§ TASK DETAILS: Beneath this task are records; state how many of their lines hold the word "html", and nothing else.

§ SUPPLIED RECORDS:
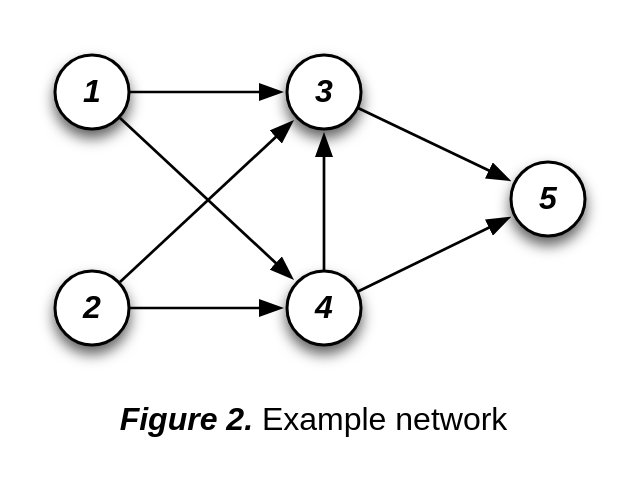
<!DOCTYPE html>
<html lang="en">
<head>
<meta charset="utf-8">
<title>Example network</title>
<style>
  :root {
    --ink: #000;
    --paper: #fff;
    --shadow: rgba(0, 0, 0, .62);
    --node-size: 77px;
  }
  * { box-sizing: border-box; }
  html, body { margin: 0; overflow: hidden; background: var(--paper); }
  .figure {
    position: relative;
    width: 640px;
    height: 491px;
    margin: 0;
    overflow: hidden;
    background: var(--paper);
    color: var(--ink);
    font: 32px/40px "Liberation Sans", Arial, sans-serif;
  }
  .node {
    position: absolute;
    left: var(--x);
    top: var(--y);
    width: var(--node-size);
    height: var(--node-size);
    display: flex;
    align-items: center;
    justify-content: center;
    padding-bottom: 4px;
    border: 3px solid var(--ink);
    border-radius: 50%;
    background: var(--paper);
    box-shadow: 0 8px 14px var(--shadow);
    transform: translate(-50%, -50%);
    font-weight: bold;
    font-style: italic;
  }
  .node-1 { --x: 92px; --y: 92px; }
  .node-2 { --x: 92px; --y: 308px; }
  .node-3 { --x: 324px; --y: 92px; }
  .node-4 { --x: 324px; --y: 308px; }
  .node-5 { --x: 548px; --y: 199px; }
  .edges { position: absolute; inset: 0; }
  .edges line { stroke: var(--ink); stroke-width: 2.7; marker-end: url(#arrowhead); }
  .arrowhead { fill: var(--ink); }
  .caption {
    position: absolute;
    left: 0;
    top: 399px;
    width: 627px;
    text-align: center;
    white-space: nowrap;
  }
  .caption b { font-style: italic; }
</style>
</head>
<body>
<figure class="figure">
  <div class="node node-1">1</div>
  <div class="node node-2">2</div>
  <div class="node node-3">3</div>
  <div class="node node-4">4</div>
  <div class="node node-5">5</div>

  <svg class="edges" width="640" height="491" viewBox="0 0 640 491" aria-hidden="true">
    <defs>
      <marker id="arrowhead" markerUnits="userSpaceOnUse" markerWidth="25" markerHeight="18" refX="14" refY="9" orient="auto">
        <polygon class="arrowhead" points="0,0 25,9 0,18"/>
      </marker>
    </defs>
    <line x1="130" y1="92" x2="273" y2="92"/>
    <line x1="120" y1="118" x2="286" y2="272.5"/>
    <line x1="120" y1="282" x2="286" y2="127.5"/>
    <line x1="130" y1="308" x2="273" y2="308"/>
    <line x1="324" y1="270" x2="324" y2="143"/>
    <line x1="358" y1="108" x2="501.5" y2="176.5"/>
    <line x1="358" y1="291.5" x2="501.5" y2="221.5"/>
  </svg>

  <figcaption class="caption"><b>Figure 2.</b> Example network</figcaption>
</figure>
</body>
</html>
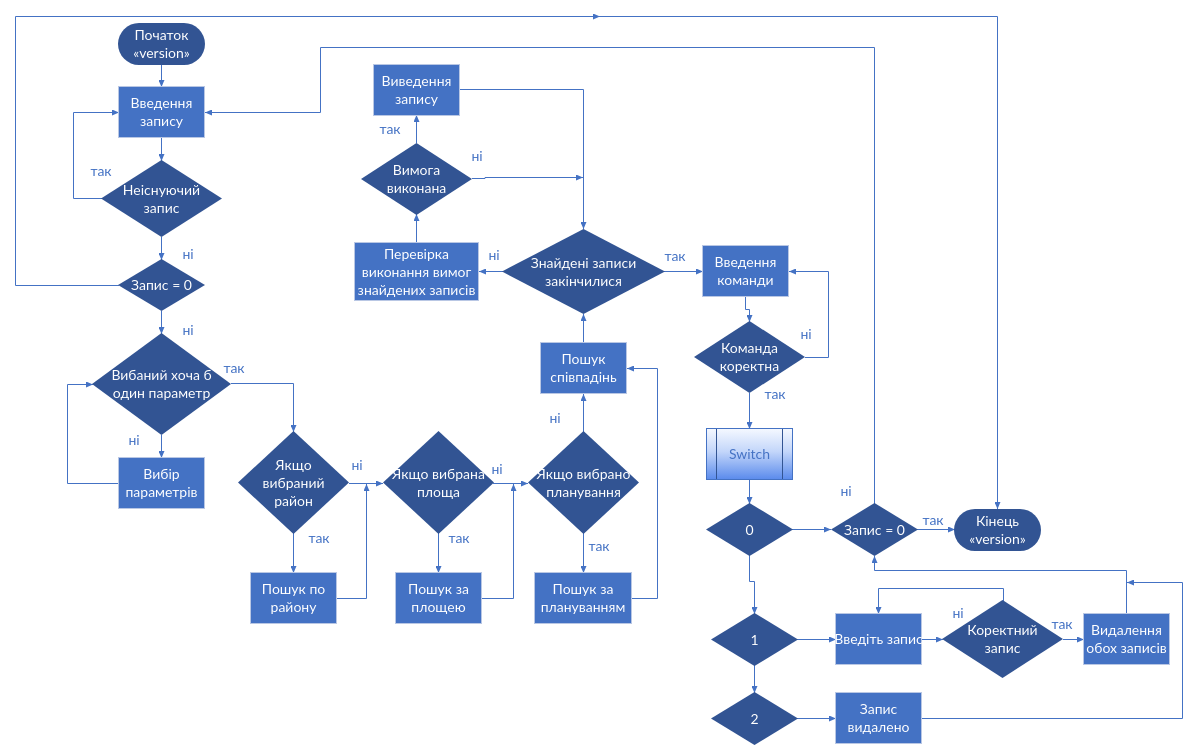
<!DOCTYPE html>
<html lang="uk">
<head>
<meta charset="utf-8">
<title>Блок-схема «version»</title>
<style>
:root {
  --paper: #ffffff;
  --process: #4472c4;
  --process-edge: #b9c7e4;
  --decision: #325493;
  --line: #4472c4;
  --text: #ffffff;
}
* { box-sizing: border-box; }
html, body { margin: 0; overflow: hidden; }
.chart {
  position: relative;
  width: 1200px;
  height: 755px;
  overflow: hidden;
  background: var(--paper);
  font: 14px/18px Lato, Carlito, "Open Sans", sans-serif;
}
.connectors { position: absolute; left: 0; top: 0; }
.connectors .flow { fill: none; stroke: var(--line); stroke-width: 1; marker-end: url(#arrow); }
.connectors .head { fill: var(--line); }
.node {
  position: absolute;
  left: var(--x);
  top: var(--y);
  width: var(--w, 86px);
  height: var(--h, 52px);
  display: flex;
  align-items: center;
  justify-content: center;
  text-align: center;
  white-space: nowrap;
  color: var(--text);
}
.process { background: var(--process); border: 1px solid var(--process-edge); }
.terminal { --h: 42px; background: var(--decision); border-radius: 21px; }
.decision { isolation: isolate; }
.decision::before {
  content: "";
  position: absolute;
  inset: 0;
  z-index: -1;
  background: var(--decision);
  clip-path: polygon(50% 0, 100% 50%, 50% 100%, 0 50%);
}
.subroutine {
  color: var(--process);
  border: 1px solid var(--process);
  background: linear-gradient(#f4f8ff, #c3d6fa 45%, #5c8cec);
}
.subroutine::before {
  content: "";
  position: absolute;
  inset: 0 9px;
  border: solid var(--decision);
  border-width: 0 1px;
}
.answer {
  position: absolute;
  left: var(--x);
  top: var(--y);
  transform: translate(-50%, -50%);
  color: var(--process);
}
</style>
</head>
<body>
<main class="chart">
  <svg class="connectors" width="1200" height="755" viewBox="0 0 1200 755" aria-hidden="true">
    <defs>
      <marker id="arrow" viewBox="0 0 7 6" refX="7" refY="3" markerWidth="7" markerHeight="6" markerUnits="userSpaceOnUse" orient="auto">
        <polygon class="head" points="0,0 7,3 0,6"/>
      </marker>
    </defs>
    <g class="flow-input">
      <path class="flow" d="M161.5 65V87"/>
      <path class="flow" d="M161.5 138V161"/>
      <path class="flow" d="M102 198.5H73.5V112.5H119"/>
      <path class="flow" d="M161.5 237V260"/>
      <path class="flow" d="M119 285.5H15.5V16.5H600"/>
      <path class="flow" d="M599 16.5H997.5V509"/>
      <path class="flow" d="M161.5 311V334"/>
    </g>
    <g class="flow-parameters">
      <path class="flow" d="M161.5 435V458"/>
      <path class="flow" d="M119 483.5H67.5V384.5H93"/>
      <path class="flow" d="M231 383.5H293.5V432"/>
      <path class="flow" d="M349 483.5H383"/>
      <path class="flow" d="M293.5 533V573"/>
      <path class="flow" d="M337 598.5H366.5V484"/>
      <path class="flow" d="M493 483.5H528"/>
      <path class="flow" d="M438.5 533V573"/>
      <path class="flow" d="M482 598.5H513.5V484"/>
      <path class="flow" d="M583.5 533V573"/>
      <path class="flow" d="M632 598.5H657.5V368.5H627"/>
      <path class="flow" d="M583.5 432V394"/>
    </g>
    <g class="flow-search">
      <path class="flow" d="M583.5 343V314"/>
      <path class="flow" d="M503 271.5H479"/>
      <path class="flow" d="M416.5 242V214"/>
      <path class="flow" d="M416.5 143V115"/>
      <path class="flow" d="M460 89.5H583.5V229"/>
      <path class="flow" d="M472 178.5H485V177.5H583"/>
      <path class="flow" d="M664 271.5H703"/>
    </g>
    <g class="flow-commands">
      <path class="flow" d="M745.5 297V309.5H749.5V322"/>
      <path class="flow" d="M805 357.5H828.5V271.5H789"/>
      <path class="flow" d="M749.5 393V429"/>
      <path class="flow" d="M749.5 480V504"/>
      <path class="flow" d="M792 529.5H831"/>
      <path class="flow" d="M917 529.5H955"/>
      <path class="flow" d="M874.5 504V47.5H320.5V112.5H205"/>
      <path class="flow" d="M749.5 555V581.5H754.5V614"/>
      <path class="flow" d="M797 639.5H836"/>
      <path class="flow" d="M921 639.5H943"/>
      <path class="flow" d="M1003.5 601V588.5H878.5V614"/>
      <path class="flow" d="M1063 639.5H1084"/>
      <path class="flow" d="M1126.5 614V570.5H874.5V556"/>
      <path class="flow" d="M754.5 665V693"/>
      <path class="flow" d="M797 718.5H836"/>
      <path class="flow" d="M921 718.5H1182.5V582.5H1127"/>
    </g>
  </svg>

  <div class="node terminal" style="--x:118px;--y:23px;--w:87px">Початок<br>«version»</div>
  <div class="node process" style="--x:118px;--y:86px;--w:87px">Введення<br>запису</div>
  <div class="node decision" style="--x:101px;--y:160px;--w:121px;--h:77px">Неіснуючий<br>запис</div>
  <div class="node decision" style="--x:118px;--y:259px;--w:87px">Запис = 0</div>
  <div class="node decision" style="--x:92px;--y:333px;--w:139px;--h:102px">Вибаний хоча б<br>один параметр</div>
  <div class="node process" style="--x:118px;--y:457px;--w:87px">Вибір<br>параметрів</div>

  <div class="node decision" style="--x:238px;--y:431px;--w:111px;--h:103px">Якщо<br>вибраний<br>район</div>
  <div class="node decision" style="--x:383px;--y:431px;--w:111px;--h:103px">Якщо вибрана<br>площа</div>
  <div class="node decision" style="--x:528px;--y:431px;--w:111px;--h:103px">Якщо вибрано<br>планування</div>
  <div class="node process" style="--x:250px;--y:572px;--w:87px">Пошук по<br>району</div>
  <div class="node process" style="--x:395px;--y:572px;--w:87px">Пошук за<br>площею</div>
  <div class="node process" style="--x:534px;--y:572px;--w:98px">Пошук за<br>плануванням</div>

  <div class="node process" style="--x:540px;--y:342px;--w:87px">Пошук<br>співпадінь</div>
  <div class="node decision" style="--x:502px;--y:229px;--w:163px;--h:85px">Знайдені записи<br>закінчилися</div>
  <div class="node process" style="--x:354px;--y:242px;--w:125px;--h:59px">Перевірка<br>виконання вимог<br>знайдених записів</div>
  <div class="node decision" style="--x:361px;--y:143px;--w:111px;--h:72px">Вимога<br>виконана</div>
  <div class="node process" style="--x:373px;--y:64px;--w:87px">Виведення<br>запису</div>

  <div class="node process" style="--x:702px;--y:245px;--w:87px">Введення<br>команди</div>
  <div class="node decision" style="--x:694px;--y:321px;--w:111px;--h:72px">Команда<br>коректна</div>
  <div class="node subroutine" style="--x:706px;--y:428px;--w:87px">Switch</div>
  <div class="node decision" style="--x:706px;--y:503px;--w:87px;--h:53px">0</div>
  <div class="node decision" style="--x:831px;--y:503px;--w:87px;--h:53px">Запис = 0</div>
  <div class="node terminal" style="--x:954px;--y:509px;--w:87px">Кінець<br>«version»</div>

  <div class="node decision" style="--x:711px;--y:613px;--w:87px;--h:53px">1</div>
  <div class="node process" style="--x:835px;--y:613px;--w:87px">Введіть запис</div>
  <div class="node decision" style="--x:942px;--y:600px;--w:121px;--h:78px">Коректний<br>запис</div>
  <div class="node process" style="--x:1083px;--y:613px;--w:87px">Видалення<br>обох записів</div>
  <div class="node decision" style="--x:711px;--y:692px;--w:87px;--h:53px">2</div>
  <div class="node process" style="--x:835px;--y:692px;--w:87px">Запис<br>видалено</div>

  <span class="answer" style="--x:101px;--y:171px">так</span>
  <span class="answer" style="--x:188px;--y:254px">ні</span>
  <span class="answer" style="--x:188px;--y:330px">ні</span>
  <span class="answer" style="--x:234px;--y:368px">так</span>
  <span class="answer" style="--x:134px;--y:440px">ні</span>
  <span class="answer" style="--x:357px;--y:465px">ні</span>
  <span class="answer" style="--x:319px;--y:538px">так</span>
  <span class="answer" style="--x:497px;--y:469px">ні</span>
  <span class="answer" style="--x:459px;--y:538px">так</span>
  <span class="answer" style="--x:555px;--y:418px">ні</span>
  <span class="answer" style="--x:599px;--y:546px">так</span>
  <span class="answer" style="--x:390px;--y:129px">так</span>
  <span class="answer" style="--x:477px;--y:156px">ні</span>
  <span class="answer" style="--x:494px;--y:255px">ні</span>
  <span class="answer" style="--x:675px;--y:256px">так</span>
  <span class="answer" style="--x:806px;--y:334px">ні</span>
  <span class="answer" style="--x:775px;--y:394px">так</span>
  <span class="answer" style="--x:846px;--y:491px">ні</span>
  <span class="answer" style="--x:933px;--y:520px">так</span>
  <span class="answer" style="--x:958px;--y:613px">ні</span>
  <span class="answer" style="--x:1062px;--y:624px">так</span>
</main>
</body>
</html>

§ REPLY: 8